You want to make it easy for the right customers to get to you, and you also want to choose a location that will help your audience grow. That means a location with ample foot traffic will produce the best results for your business. You should also consider locations where the flow of foot traffic varies with the seasons. For example, the boardwalk is bustling in August, but if you sell winter hats, it’s probably not the best location for your pop-in store.
Another thing to consider is parking and accessibility. If your customers drive everywhere, you’ll need a location with plenty of parking. If they take public transportation, you’ll want a location that’s close to bus and subway stops.
Create a Sense of Urgency and Exclusivity
One of the reasons non-traditional retail setups like pop-up and pop-in stores are so effective is their ephemerality. They only exist (in a particular location or at all) for a fleeting period of time. Only a certain number of people will be able to shop there, and that lends pop-in shops a sense of exclusivity. They’re a novelty.
To make the most of your limited run, your marketing should really emphasize the urgency and exclusivity of your pop-in store. Consider running a temporary sale for those who buy in person (versus online) to add to the exclusivity, and make a point of publicizing how long your pop-in will be open.
Make It an Experience
As large retailers scramble for a way to give in-store shopping its own unique value proposition, many of them are working to turn brick-and-mortar shopping into an immersive experience. If you’re taking an ecommerce brand into the retail habitat, you have an opportunity to create a completely new experience for customers shopping with you.
Decorate your new pop-in store to the nines and make the space feel like your brand. Just because it’s a temporary investment, doesn’t mean you shouldn’t go all in. Consider hosting an event that encourages customers to stop and stay awhile.
FURTHER READING: Read more about how to create a cohesive customer experience for customers shopping online and in-store.
Is a Pop-In Store Right for Your Business?
Pop-in stores — like any other sales channel — aren’t for everyone. Some brands thrive online and stagnate in a physical retail space. Some products are too large or complicated to lend themselves to a pop-in installation.
But a pop-in can be a powerful tool to reach new customers and grow sales.
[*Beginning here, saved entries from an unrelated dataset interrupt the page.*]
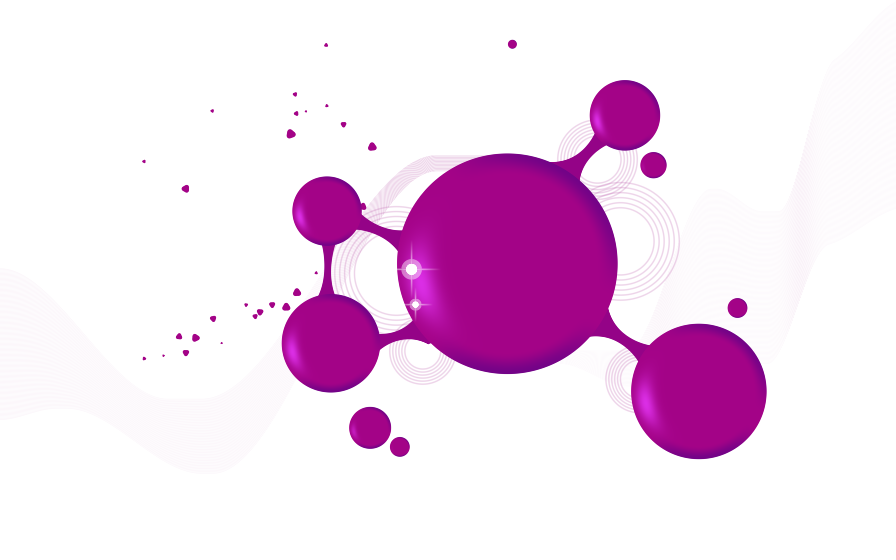
This background is drawn by a Shadertoy shader. Its source:

```glsl
// Glossy magenta spheres joined by liquid necks on a white ground, with pale
// ribbons, thin rings, droplets and two sparkles. Layers of distance functions
// are blended back to front; lengths are in units of the canvas height.

const vec3 MAGENTA = vec3(0.64, 0.01, 0.53);
const vec3 VIOLET = vec3(0.40, 0.01, 0.53);
const vec3 GLOSS = vec3(0.87, 0.19, 0.92);
const vec3 PALE_LINE = vec3(0.74, 0.38, 0.68);

// Sphere centre and radius
const vec3 SPHERES[10] = vec3[10](
    vec3(0.906, 0.529, 0.197), vec3(0.584, 0.623, 0.062), vec3(0.591, 0.387, 0.088),
    vec3(1.116, 0.794, 0.063), vec3(1.248, 0.301, 0.121), vec3(1.167, 0.705, 0.0235),
    vec3(1.317, 0.450, 0.0177), vec3(0.661, 0.236, 0.0375), vec3(0.714, 0.202, 0.0177),
    vec3(0.915, 0.921, 0.008));

// Ring centre, inner and outer radius
const vec4 RINGS[5] = vec4[5](
    vec4(0.708, 0.512, 0.075, 0.119), vec4(0.755, 0.373, 0.032, 0.059),
    vec4(1.108, 0.569, 0.060, 0.105), vec4(1.067, 0.715, 0.042, 0.071),
    vec4(1.142, 0.323, 0.034, 0.060));

vec2 hash2(vec2 p) {
    vec3 q = fract(p.xyx * vec3(0.1031, 0.1030, 0.0973));
    q += dot(q, q.yzx + 33.33);
    return fract((q.xx + q.yz) * q.zy);
}

// Antialiased coverage of a signed distance
float cover(float dist, float px) {
    return 1.0 - smoothstep(-0.6 * px, 0.6 * px, dist);
}

// Faint band between two heights, filled with fine strands
float ribbon(float y, float low, float high, float px) {
    float v = (y - low) / max(high - low, 0.001);
    float strand = 0.5 + 0.5 * cos(v * 176.0);
    float inside = cover(low - y, px) * cover(y - high, px);
    return inside * (0.025 + 0.025 * strand);
}

float ringSet(vec2 p, vec4 ring, float px) {
    float d = length(p - ring.xy) - ring.z;
    float gap = (ring.w - ring.z) / 5.0;
    float nearest = clamp(round(d / gap), 0.0, 5.0) * gap;
    return 1.0 - smoothstep(0.0, 0.0008 + px, abs(d - nearest));
}

// Tapered bridge; flare widens its first and second end
float neck(vec2 p, vec2 a, vec2 b, float halfWidth, vec2 flare) {
    vec2 ab = b - a;
    float t = clamp(dot(p - a, ab) / dot(ab, ab), 0.0, 1.0);
    float width = halfWidth + flare.x * pow(1.0 - t, 4.0) + flare.y * pow(t, 4.0);
    return length(p - a - ab * t) - width;
}

vec3 sphereColor(vec2 q, float radius) {
    float len = length(q);
    vec2 dir = q / max(len, 0.0001);
    float top = smoothstep(0.3, 1.0, dot(dir, vec2(0.6, 0.8)));
    float bottom = smoothstep(0.6, 1.0, dot(dir, vec2(0.1, -0.995)));
    float rim = max(top, bottom) * smoothstep(0.80, 1.0, len);
    float band = (len - 0.80) / 0.13;
    float gloss = exp(-band * band - 11.0 * (1.0 - dot(dir, vec2(-0.97, -0.22))));
    vec3 color = mix(MAGENTA, VIOLET, 0.8 * rim);
    return mix(color, GLOSS, gloss * smoothstep(0.01, 0.06, radius));
}

// White disc with a soft halo and crossed rays
float sparkle(vec2 p, float size, float px) {
    vec2 a = abs(p);
    vec2 rays = (1.0 - smoothstep(0.0, 0.001 + px, a.yx)) * max(1.0 - a / (5.0 * size), 0.0);
    float disc = cover(length(p) - size, px);
    float halo = 0.45 * cover(length(p) - 1.75 * size, px);
    return max(max(disc, halo), 0.8 * max(rays.x, rays.y));
}

void mainImage(out vec4 fragColor, in vec2 fragCoord) {
    float px = 1.0 / iResolution.y;
    vec2 p = fragCoord * px;
    float x = p.x;
    vec3 color = vec3(1.0);

    // Ribbons: edges are sums of smooth steps
    float leftHigh = 0.521 - 0.233 * smoothstep(0.0, 0.30, x) + 0.435 * smoothstep(0.36, 0.78, x);
    float leftLow = 0.25 + 0.02 * smoothstep(0.0, 0.1, x) - 0.116 * smoothstep(0.12, 0.36, x)
        + 0.54 * smoothstep(0.38, 0.78, x);
    float rightHigh = 0.375 + 0.288 * smoothstep(1.12, 1.27, x) - 0.04 * smoothstep(1.28, 1.36, x)
        + 0.26 * smoothstep(1.39, 1.49, x) + 0.12 * smoothstep(1.46, 1.62, x);
    float rightLow = 0.35 - 0.04 * smoothstep(1.0, 1.12, x) + 0.04 * smoothstep(1.2, 1.36, x)
        + 0.21 * smoothstep(1.37, 1.48, x) + 0.07 * smoothstep(1.46, 1.62, x);
    float leftBand = ribbon(p.y, leftLow, leftHigh, px) * (1.0 + 4.0 * smoothstep(0.58, 0.70, x));
    float fold = exp(-pow((x - 1.43) / 0.025, 2.0)) + 0.6 * exp(-pow((x - 1.18) / 0.03, 2.0));
    float rightBand = ribbon(p.y, rightLow, rightHigh, px) * (0.6 + 1.2 * fold);
    color = mix(color, PALE_LINE, x < 0.9 ? leftBand : rightBand * step(1.0, x));

    // Rings
    for (int i = 0; i < 5; i++) color = mix(color, PALE_LINE, 0.27 * ringSet(p, RINGS[i], px));

    // Droplets: a loose scatter above and a trail toward the lower sphere
    for (int i = 0; i < 26; i++) {
        vec2 h = hash2(vec2(float(i) + 3.0, 17.0));
        vec2 k = hash2(vec2(float(i) + 9.0, 41.0));
        float t = (float(i) - 12.0) / 13.0;
        vec2 spot = i < 12 ? vec2(0.18, 0.62) + h * vec2(0.49, 0.30)
            : mix(vec2(0.267, 0.345), vec2(0.56, 0.49), t) + (h - 0.5) * vec2(0.03, 0.07);
        float wobble = 1.0 + 0.12 * cos(3.0 * atan(p.y - spot.y, p.x - spot.x) + 6.0 * k.y);
        float radius = (0.0018 + 0.0065 * k.x * k.x) * wobble;
        color = mix(color, MAGENTA, cover(length(p - spot) - radius, px));
    }

    // Necks
    float link = neck(p, vec2(0.625, 0.610), vec2(0.731, 0.565), 0.006, vec2(0.016, 0.024));
    link = min(link, neck(p, vec2(0.587, 0.575), vec2(0.583, 0.450), 0.004, vec2(0.012, 0.024)));
    link = min(link, neck(p, vec2(0.662, 0.386), vec2(0.756, 0.414), 0.006, vec2(0.016, 0.024)));
    link = min(link, neck(p, vec2(1.085, 0.764), vec2(1.008, 0.685), 0.007, vec2(0.016, 0.030)));
    link = min(link, neck(p, vec2(1.060, 0.430), vec2(1.160, 0.362), 0.006, vec2(0.036, 0.018)));
    color = mix(color, mix(MAGENTA, VIOLET, 0.25), cover(link, px));

    // Spheres and sparkles
    for (int i = 0; i < 10; i++) {
        vec3 s = SPHERES[i];
        vec2 q = p - s.xy;
        color = mix(color, sphereColor(q / s.z, s.z), cover(length(q) - s.z, px));
    }
    color = mix(color, vec3(1.0), sparkle(p - vec2(0.735, 0.519), 0.0105, px));
    color = mix(color, vec3(1.0), sparkle(p - vec2(0.742, 0.456), 0.0062, px));
    fragColor = vec4(color, 1.0);
}
```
That’s why it’s worth looking into opening a pop-in store if you’re:
- Considering opening a brick-and-mortar store of your own,
- Trying to break into a new local market, or
- Wanting to tap into an established and engaged segment.
Have you tried a pop-in store? What was your experience? Share your thoughts in the comments below.